The Pact for Skills initiative can then be the solution to these problems, but it needs to deliver concrete answers. EURATEX President highlighted some actions which should be part of the Pact for Skills:
- Support SMEs in their digital transformation with financial aid or programmes. In the survey, companies stated that direct funding is the only way to meet this transformation.
- Improve the skillsets of existing workforce, by supporting companies in their efforts to upskill and reskill their workforce through training, apprenticeship and mentorship programmes.
- Minimize skills gaps and mismatches in the areas of sustainability, digitalization, process innovation and new business models.
- Attract well-qualified young workers and professionals.
- Supporting the modernization of the sectors’ VET and training infrastructure through improved education-industry collaboration.
At the same time, European T&C companies are willing to engage and develop the Pact for Skills initiative. With the necessary support, they can commit to:
- increase diversity at the leadership level to become more inclusive and dynamic;
- foster closer cross-sector collaborations, as for example in Digital Innovation Hubs;
- create new collaborations with education and policy stakeholders;
- plan to make greater use of the possibilities offered by Erasmus+ Programme.
“The Pact for Skills initiative can be the driver for change in a sector which is going through a substantial transformation” commented Alberto Paccanelli. “But it should be implemented quickly, offer tangible results, and be part of the wider EU Textiles Strategy.
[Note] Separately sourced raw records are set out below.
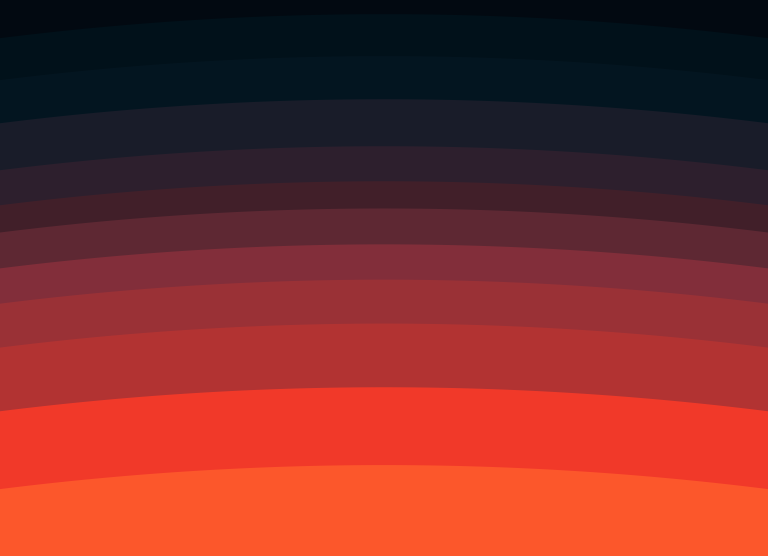
Give the GLSL for this background, as a WebGL 1 fragment shader.

```glsl
precision highp float;
// Dusk sky of flat, gently arched bands, from near-black down to bright orange.

uniform vec2 u_resolution;

// Drop of every arch from the canvas centre to its sides, in canvas heights
const float ARCH_DROP = 0.0432;

// Band colours, top to bottom
const vec3 NIGHT    = vec3(0.006, 0.036, 0.066);
const vec3 ABYSS    = vec3(0.005, 0.066, 0.102);
const vec3 DEEP_SEA = vec3(0.013, 0.083, 0.126);
const vec3 INDIGO   = vec3(0.098, 0.110, 0.162);
const vec3 PLUM     = vec3(0.176, 0.122, 0.176);
const vec3 UMBER    = vec3(0.255, 0.122, 0.161);
const vec3 WINE     = vec3(0.369, 0.157, 0.200);
const vec3 BERRY    = vec3(0.510, 0.180, 0.227);
const vec3 BRICK    = vec3(0.604, 0.192, 0.212);
const vec3 CRIMSON  = vec3(0.698, 0.200, 0.196);
const vec3 SCARLET  = vec3(0.947, 0.224, 0.161);
const vec3 ORANGE   = vec3(0.990, 0.341, 0.169);

// Covers everything below an arch whose crown sits at the given height
void paintBelow(inout vec3 sky, vec3 colour, float crown, float height) {
    float edge = 0.5 + (crown - height) * u_resolution.y;
    sky = mix(sky, colour, clamp(edge, 0.0, 1.0));
}

void main() {
    vec2 uv = gl_FragCoord.xy / u_resolution;

    // Straighten the arches so that each band edge has a constant height
    float side = 2.0 * uv.x - 1.0;
    float height = uv.y + ARCH_DROP * side * side;

    // Layer the bands from the top down
    vec3 sky = NIGHT;
    paintBelow(sky, ABYSS,    0.9745, height);
    paintBelow(sky, DEEP_SEA, 0.8990, height);
    paintBelow(sky, INDIGO,   0.8215, height);
    paintBelow(sky, PLUM,     0.7370, height);
    paintBelow(sky, UMBER,    0.6740, height);
    paintBelow(sky, WINE,     0.6250, height);
    paintBelow(sky, BERRY,    0.5605, height);
    paintBelow(sky, BRICK,    0.4970, height);
    paintBelow(sky, CRIMSON,  0.4180, height);
    paintBelow(sky, SCARLET,  0.3035, height);
    paintBelow(sky, ORANGE,   0.1635, height);

    gl_FragColor = vec4(sky, 1.0);
}
```
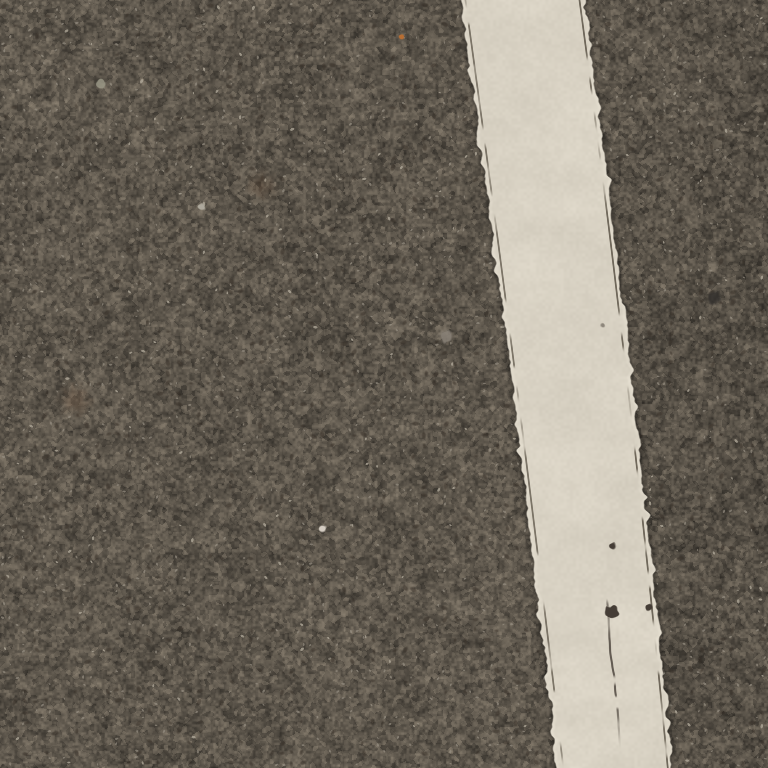
Reproduce this texture procedurally as a WebGL 1 fragment shader.

```glsl
precision highp float;
// Worn asphalt crossed by a slightly slanted painted road stripe.
// Asphalt is layered value noise, cellular stones and scattered flecks;
// the stripe is a band between two bowed edges with beads, grooves and chips.

uniform vec2 u_resolution;

float hash(vec2 p) {
  vec3 q = fract(vec3(p.xyx) * 0.1031);
  q += dot(q, q.yzx + 33.33);
  return fract((q.x + q.y) * q.z);
}

float noise(vec2 p) {
  vec2 i = floor(p);
  vec2 f = fract(p);
  f = f * f * (3.0 - 2.0 * f);
  float low = mix(hash(i), hash(i + vec2(1.0, 0.0)), f.x);
  float high = mix(hash(i + vec2(0.0, 1.0)), hash(i + vec2(1.0, 1.0)), f.x);
  return mix(low, high, f.y);
}

// x: random tone of the nearest stone, y: distance to its centre
vec2 stones(vec2 p) {
  vec2 cell = floor(p);
  vec2 nearest = vec2(0.0, 9.0);
  for (int j = -1; j <= 1; j++) {
    for (int i = -1; i <= 1; i++) {
      vec2 id = cell + vec2(float(i), float(j));
      vec2 centre = id + vec2(hash(id + 17.3), hash(id + 71.9));
      float d = length(p - centre);
      if (d < nearest.y) nearest = vec2(hash(id + 5.1), d);
    }
  }
  return nearest;
}

// Sparse elongated chips, randomly turned; density is the share of filled cells
float flecks(vec2 p, float density, float radius, float blur) {
  vec2 id = floor(p);
  vec2 q = fract(p) - 0.35 - 0.3 * vec2(hash(id + 3.7), hash(id + 9.2));
  float angle = 6.2832 * hash(id + 41.0);
  float c = cos(angle);
  float s = sin(angle);
  q = vec2(c * q.x + s * q.y, 1.7 * (c * q.y - s * q.x));
  float size = radius * (0.5 + 0.5 * hash(id + 23.0));
  float present = step(1.0 - density, hash(id + 58.0));
  return present * (1.0 - smoothstep(size - blur, size + blur, length(q)));
}

// Irregular round spot
float spot(vec2 p, vec2 centre, float radius, float blur) {
  float d = length(p - centre) + radius * 0.7 * (noise(p * 190.0) - 0.5);
  return 1.0 - smoothstep(radius - blur, radius + blur, d);
}

vec3 asphalt(vec2 p, float px) {
  vec2 stone = stones(p * 165.0);
  float tone = 0.342 + 0.11 * (stone.x - 0.5) - 0.035 * (stone.y - 0.4);
  tone += 0.13 * (noise(p * 290.0) - 0.5);
  tone += 0.085 * (noise(p * 80.0 + 13.0) - 0.5);
  tone += 0.025 * (noise(p * 9.0 + 4.0) - 0.5);
  tone -= 0.018 * smoothstep(0.7, 0.9, p.x);
  vec3 col = tone * vec3(1.07, 0.99, 0.87);

  // pale chips and dark pits
  col = mix(col, vec3(0.60, 0.57, 0.52), 0.65 * flecks(p * 115.0, 0.09, 0.27, 115.0 * px * 0.7));
  col = mix(col, vec3(0.70, 0.67, 0.61), 0.75 * flecks(p * 62.0 + 31.0, 0.04, 0.18, 62.0 * px * 0.7));
  col = mix(col, vec3(0.21, 0.18, 0.15), 0.5 * flecks(p * 75.0 + 60.0, 0.16, 0.34, 0.16));

  // stains and single loose stones
  col = mix(col, vec3(0.47, 0.37, 0.29), 0.35 * spot(p, vec2(0.098, 0.479), 0.015, 0.014));
  col = mix(col, vec3(0.44, 0.34, 0.26), 0.3 * spot(p, vec2(0.341, 0.758), 0.013, 0.012));
  col = mix(col, vec3(0.20, 0.19, 0.18), 0.75 * spot(p, vec2(0.930, 0.612), 0.008, 0.004));
  col = mix(col, vec3(0.83, 0.80, 0.76), spot(p, vec2(0.420, 0.312), 0.0045, px));
  col = mix(col, vec3(0.68, 0.66, 0.61), spot(p, vec2(0.263, 0.730), 0.0045, px));
  col = mix(col, vec3(0.62, 0.61, 0.54), 0.8 * spot(p, vec2(0.132, 0.891), 0.006, px));
  col = mix(col, vec3(0.55, 0.52, 0.48), 0.8 * spot(p, vec2(0.580, 0.563), 0.008, 0.003));
  return mix(col, vec3(0.72, 0.43, 0.20), spot(p, vec2(0.523, 0.952), 0.003, px));
}

vec3 paint(vec2 p) {
  float wear = noise(p * vec2(16.0, 30.0)) + 0.5 * noise(p * vec2(55.0, 70.0));
  float grain = noise(p * 250.0) - 0.5;
  return vec3(0.848, 0.822, 0.765) + 0.03 * (wear - 0.75) + 0.025 * grain;
}

// Broken dark groove just inside an edge; inset is the depth into the band
float groove(float inset, float y, float seed, float px) {
  float line = 1.0 - smoothstep(0.0004, 0.0006 + px, abs(inset - 0.0045));
  return line * smoothstep(0.25, 0.6, noise(vec2(y * 45.0, seed)));
}

// Outward bulge of paint beads along an edge
float beads(float y, float seed) {
  float lumps = noise(vec2(y * 85.0, seed));
  return 0.0065 * lumps * lumps + 0.002 * (noise(vec2(y * 210.0, seed + 8.0)) - 0.5);
}

void main() {
  vec2 p = gl_FragCoord.xy / u_resolution;
  float px = 1.0 / min(u_resolution.x, u_resolution.y);

  // stripe edges, gently bowed
  float bow = p.y * (1.0 - p.y);
  float left = p.x - (0.729 - 0.1275 * p.y + 0.011 * bow);
  float right = (0.874 - 0.115 * p.y + 0.020 * bow) - p.x;
  float inside = min(left + beads(p.y, 2.0), right + beads(p.y, 27.0));

  vec3 col = asphalt(p, px);
  col *= 1.0 - 0.25 * smoothstep(-0.007, 0.0, inside);

  vec3 white = paint(p);
  white += 0.025 * (1.0 - smoothstep(0.002, 0.006, inside));
  float cut = max(0.75 * groove(left, p.y, 5.0, px), 0.85 * groove(right, p.y, 44.0, px));
  white = mix(white, vec3(0.36, 0.33, 0.28), cut);

  // chips through the paint and a broken crack below them
  vec3 hole = vec3(0.27, 0.24, 0.21);
  float chips = max(spot(p, vec2(0.798, 0.289), 0.004, px), spot(p, vec2(0.797, 0.203), 0.0085, px));
  chips = max(chips, spot(p, vec2(0.845, 0.209), 0.004, px));
  chips = max(chips, 0.5 * spot(p, vec2(0.785, 0.576), 0.003, px));
  float crackX = 0.789 + 0.1 * (0.22 - p.y) + 0.003 * (noise(vec2(p.y * 60.0, 3.0)) - 0.5);
  float crack = 1.0 - smoothstep(0.0005, 0.0009 + px, abs(p.x - crackX));
  crack *= smoothstep(0.02, 0.09, p.y) * (1.0 - smoothstep(0.212, 0.222, p.y));
  crack *= smoothstep(0.2, 0.5, noise(vec2(p.y * 70.0, 19.0)));
  white = mix(white, hole, max(chips, 0.8 * crack));

  col = mix(col, white, smoothstep(-px, px, inside));
  gl_FragColor = vec4(clamp(col, 0.0, 1.0), 1.0);
}
```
EURATEX is ready to support the European Commission in running the process and connect all the different actors”.